HOW'S THIS for a head-scratcher: Apparently, out-of-state politicians and activists can be trusted to drink responsibly, but your average Philadelphian can't.
For years, our state has endured some of the nation's most needlessly restrictive alcohol regulations, yet well-connected visitors to the Democratic National Convention next week will get special exceptions. State legislators in Harrisburg have implemented temporary "national event permits" for the duration of the convention, allowing select Philadelphia venues to sell alcohol later than 2 a.m., provide happy hour specials, and purchase their stock outside of state stores.
This is a fine example of government hypocrisy and should concern to every Pennsylvanian. It's just the latest reminder our outdated liquor laws are vestiges from the bygone era of the Untouchables. Reforming - or better yet, repealing - these laws is long overdue.
Many of these regulations come from the adoption of the 21st Amendment in 1933, which gave states power to enact laws concerning alcohol production, usage and distribution. It even permitted states to create their own monopolies over alcohol distribution-something that would be verboten in most other industries.
We have Gov. Gifford Pinchot to thank for what happened next. In the aftermath of Prohibition, he called for state laws that would "discourage the purchase of alcoholic beverages by making it as inconvenient and expensive as possible." This resulted in the creation of the Pennsylvania Liquor Control Board, which governs most state alcoholic beverage policy.

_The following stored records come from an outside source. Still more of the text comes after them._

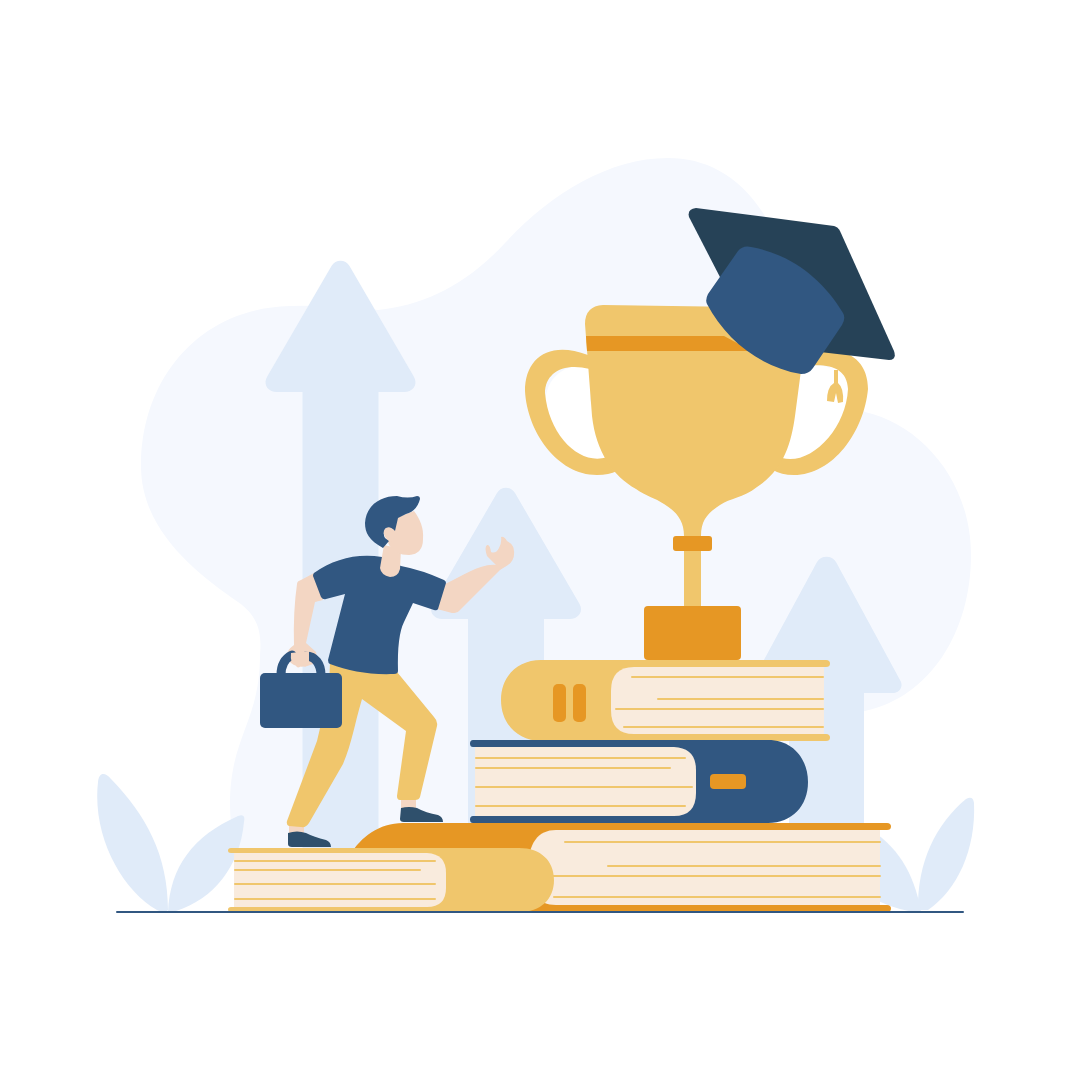
<!DOCTYPE html>
<html lang="en">
<head>
<meta charset="utf-8">
<title>Climbing towards success</title>
<style>
:root {
  --paper: #ffffff;
  --mist: #f5f8fe;
  --sky: #e0ebf9;
  --navy: #315781;
  --slate: #264257;
  --shoe: #2f506c;
  --gold: #f0c66c;
  --amber: #e69724;
  --page: #f9ebdd;
  --skin: #f3d6c3;
}
html, body { margin: 0; background: var(--paper); overflow: hidden; }
svg { display: block; width: 1072px; height: 1072px; }
.paper { fill: var(--paper); }
.mist { fill: var(--mist); }
.sky { fill: var(--sky); }
.navy { fill: var(--navy); }
.slate { fill: var(--slate); }
.shoe { fill: var(--shoe); }
.gold { fill: var(--gold); }
.amber { fill: var(--amber); }
.page { fill: var(--page); }
.skin { fill: var(--skin); }
.page-lines { fill: none; stroke: var(--gold); stroke-width: 2; stroke-linecap: round; }
.handle { fill: none; stroke: var(--navy); stroke-width: 9; stroke-linecap: round; }
.ground { stroke: var(--navy); stroke-width: 2; stroke-linecap: round; }
</style>
</head>
<body>
<svg viewBox="0 0 1072 1072" role="img" aria-label="A man with a briefcase climbs a stack of books towards a trophy wearing a graduation cap">
  <defs>
    <path id="arrow" d="M-9 5C-5 -2 5 -2 9 5L73 115C78 123 73 131 64 131H38V600H-38V131H-64C-73 131 -78 123 -73 115Z"/>
    <clipPath id="above-ground"><rect width="1072" height="912"/></clipPath>
  </defs>

  <g id="backdrop" clip-path="url(#above-ground)">
    <path class="mist" d="M290 306C200 308 141 378 141 466C141 530 196 573 238 602C258 616 262 632 260 655C260 722 230 736 230 804C230 832 236 850 241 870H600L800 735Q840 716 865 711C930 697 971 632 971 555C971 482 922 425 865 412C820 385 800 270 763 213C738 174 704 158 668 158C608 158 549 195 505 243C464 287 423 305 378 310Q335 305 290 306Z"/>
    <g class="sky">
      <use href="#arrow" x="340.5" y="261"/>
      <use href="#arrow" x="506" y="488"/>
      <path d="M817 562C821 555 832 555 836 562L900 680C904 686 900 693 892 693H864V830H789V693H762C752 693 749 687 753 680Z"/>
    </g>
    <g id="leaves" class="sky">
      <path d="M98 782C99 772 105 772 111 779C146 815 168 855 168 910Q164 914 157 910C121 889 92 835 98 782Z"/>
      <path d="M168 912C170 867 193 836 238 816Q246 813 244 822C240 866 214 899 176 911Z"/>
      <path d="M918 910C917 862 936 824 966 799Q973 795 974 803C976 850 957 890 928 910Z"/>
      <path d="M921 912C914 872 897 845 866 827V895Q890 908 913 912Z"/>
    </g>
  </g>

  <g id="trophy">
    <path class="paper" d="M592 366C562 362 545 379 545 406C547 435 567 458 592 460Q600 460 607 457L590 400Z"/>
    <path class="paper" d="M800 366C832 360 848 377 848 397C846 430 820 460 792 460Q786 460 782 458L795 410Z"/>
    <path class="gold" d="M588 355C549 340 525 358 525 391C527 431 557 475 597 475Q609 475 617 471L607 457C581 466 549 437 545 393C545 373 563 362 590 369Z"/>
    <path class="gold" d="M808 356C846 342 868 360 868 389C864 432 833 475 794 475Q781 475 773 470L782 458C810 466 846 430 848 389C847 368 830 363 804 366Z"/>
    <path class="gold" d="M603 305L740 307L805 340L795 416C791 445 783 470 757 487C743 498 730 498 720 505C708 513 701 520 701 536V608H684V536C684 521 677 512 664 504C655 498 646 496 636 489C613 476 596 452 592 416L585 324Q585 306 603 305Z"/>
    <path class="amber" d="M586 336H724L752 351H587Z"/>
    <rect class="amber" x="673" y="536" width="39" height="15" rx="3"/>
    <rect class="amber" x="644" y="606" width="97" height="54" rx="4"/>
  </g>

  <g id="graduation-cap">
    <path class="slate" d="M696 208L834 226Q838 227 840 231L894 351Q897 360 889 360L820 352L722 281L689 217Q687 209 696 208Z"/>
    <path class="navy" d="M738 251Q743 245 751 247C790 254 822 278 843 313Q846 318 842 325L813 368Q809 374 801 374C760 367 726 340 707 304Q705 300 708 294Z"/>
    <path class="gold" d="M834 370H838V383Q844 388 843 402L838 403L836 393L834 402L827 401Q827 387 834 383Z"/>
  </g>

  <g id="book-gold-top">
    <path class="gold" d="M541 660H826Q830 660 830 663.5Q830 667 826 667H700V734H826Q830 734 830 737.5Q830 741 826 741H541C517 741 501 723 501 700C501 676 518 660 541 660Z"/>
    <path class="page" d="M634 667H824V734H634Q611 734 611 710V691Q611 667 634 667Z"/>
    <path class="page-lines" d="M632 677H823M658 699H823M616 709H823M624 727H823"/>
    <rect class="amber" x="553" y="684" width="13" height="38" rx="5"/>
    <rect class="amber" x="573" y="684" width="13" height="38" rx="5"/>
  </g>

  <g id="book-navy">
    <path class="navy" d="M473 740H768C793 740 808 759 808 782C808 806 792 823 768 823H473Q470 823 470 819.5Q470 816 473 816H600V747H473Q470 747 470 743.5Q470 740 473 740Z"/>
    <path class="page" d="M475 747H674Q696 748 696 770V793Q696 816 674 816H475Z"/>
    <path class="page-lines" d="M476 758H685M476 768H670M476 787H692M476 806H685"/>
    <rect class="amber" x="710" y="774" width="36" height="15" rx="4"/>
  </g>

  <g id="book-amber">
    <path class="amber" d="M403 823H887Q891 823 891 826.5Q891 830 887 830H700V905H887Q891 905 891 908.5Q891 912 887 912H410C375 905 350 880 350 855C361 837 379 823 403 823Z"/>
    <path class="page" d="M556 830H880V905H556C538 905 528 892 528 870C528 843 538 830 556 830Z"/>
    <path class="page-lines" d="M565 842H880M608 866H880M553 876H880M554 897H880"/>
  </g>

  <g id="book-gold-bottom">
    <path class="gold" d="M231 848H519C541 848 554 861 554 880C554 899 541 912 519 912H231Q228 912 228 909.5Q228 907 231 907H360V853H231Q228 853 228 850.5Q228 848 231 848Z"/>
    <path class="page" d="M234 853H427Q446 854 446 873V888Q446 907 427 907H234Z"/>
    <path class="page-lines" d="M235 861H435M235 870H420M235 884H435M235 899H435"/>
  </g>
  <line class="ground" x1="117" y1="912" x2="963" y2="912"/>

  <g id="climber">
    <g id="shoes">
      <path class="skin" d="M289 825H304V834H289ZM401 797H416V810H401Z"/>
      <path class="shoe" d="M288 833Q297 830 306 833Q314 837 326 840Q331 842 331 847H292Q288 847 288 844Z"/>
      <path class="shoe" d="M401 808Q409 806 417 808Q426 813 438 815Q443 817 443 822H404Q400 822 400 819Z"/>
    </g>
    <path class="gold" d="M330 662L397 672L434 717Q438 721 437 726L420 797Q419 800 415 800H400Q397 800 397 796L406 731L362 699C354 726 352 743 343 764L309 823Q306 828 301 827L289 826Q286 825 287 821L317 741L329 690Z"/>

    <g id="briefcase-arm">
      <path class="skin" d="M297 584Q297 581 301 580L316 572L323 600L315 602L306 643L316 652Q318 660 313 664Q302 669 294 665Q287 661 287 655Q287 650 294 645Q293 612 297 584Z"/>
      <g id="briefcase">
        <path class="handle" d="M281 675C281 664 286 658 292 655M306 656C315 656 321 664 321 675"/>
        <rect class="navy" x="260" y="673" width="82" height="55" rx="5"/>
      </g>
      <path class="skin" d="M291 653L309 651L309 663Q305 670 302 664Q298 671 295 664Q290 664 291 653Z"/>
    </g>

    <path id="reaching-arm" class="skin" d="M445 584C463 576 481 563 496 565L487 556Q484 547 487 545Q490 544 491 552Q496 554 499 548Q502 542 501 537Q504 536 507 541Q514 545 514 551Q515 560 508 565L500 570L459 611Q457 613 452 613L437 609Z"/>

    <path class="navy" d="M314 573C334 559 357 553 382 557L401 566Q422 570 444 580Q446 581 446 583L438 609Q437 611 434 610L413 603L404 622Q397 636 398 671Q398 674 394 674C369 675 349 671 330 664Q328 663 328 660L345 594L326 599Q323 600 321 597L313 576Q313 574 314 573Z"/>
    <g id="head">
      <path class="skin" d="M384 545L401 549L400 569Q398 577 390 577Q381 575 380 568Z"/>
      <path class="skin" d="M396 518L414 511C420 519 424 528 423 539Q423 554 409 555Q395 555 389 545L384 531Z"/>
      <path class="navy" d="M383 548C369 540 365 533 365 523C366 505 381 496 397 496Q408 499 417 496Q420 496 420 499Q417 511 406 514L398 518L395 531Q391 526 386 528Q382 532 385 538L389 541Z"/>
      <path class="skin" d="M395 532Q391 526 386 528Q382 531 385 537Q388 541 393 542Z"/>
    </g>
  </g>
</svg>
</body>
</html>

This state board is largely responsible for many of the restrictions Pennsylvanians endure on a daily basis. Pennsylvania bars and restaurants seeking a liquor license must satisfy a "quota system," which permits only one retail liquor license for every 3,000 county residents and can cost at least $30,000 at the lower range. Anyone seeking to purchase alcohol - whether you're an individual preparing for a party or a bar stocking up for your customers - must purchase the stuff at PLCB-run stores, for the time being.
Then there are the taxes and fees. Anyone buying wine and liquor pays a number of special taxes, including a 30 percent markup and other handling fees imposed by the PLCB. Speaking of Prohibition-era holdovers, we also pay what's called the Johnstown Flood emergency tax. Passed in 1936 and increased in 1968, this 18 percent tax on alcoholic beverages was intended to be a source of temporary relief for reconstruction after the momentous flood, but, like so many other "temporary" taxes, it has lasted far longer than a hangover.
Although doing little to reduce alcohol consumption, these laws raise our tax burden and costs, causing some to illegally cross state lines to make our purchases, and creating hardships for restaurant and bar owners. As one would-be wine entrepreneur noted, "The wine thing keeps me out of Philly."
Reforms have happened in recent years, but they've been small. A number of gas stations recently gained permission from the PLCB to sell sixpacks of beer with only minor restrictions. Newly passed reforms will allow wine and beer to be sold in grocery stores, as well as on Sundays and holidays.
Those are great concessions, but the real reforms have been shot down by legislators who want to keep control. Proposals to get government out of the booze-selling business entirely have been shot down at almost every turn. Lawmakers claim that the state monopoly on alcohol sales is a valuable source of jobs and revenue, not to mention that it helps educate the public. Yet jobs and revenue could just as easily exist if liquor stores were privately owned, as they are in many states. And it's been shown that the cost of alcohol is actually lower in states that permit private liquor sellers to do business.
Pennsylvanians are ready for this step forward. Recent polling, including a study conducted by Franklin & Marshall College, finds that a majority of us support reforming state liquor laws. By the time the DNC gets underway next week, our lawmakers should ensure that Prohibition officially ends in Pennsylvania, only 80-plus years late.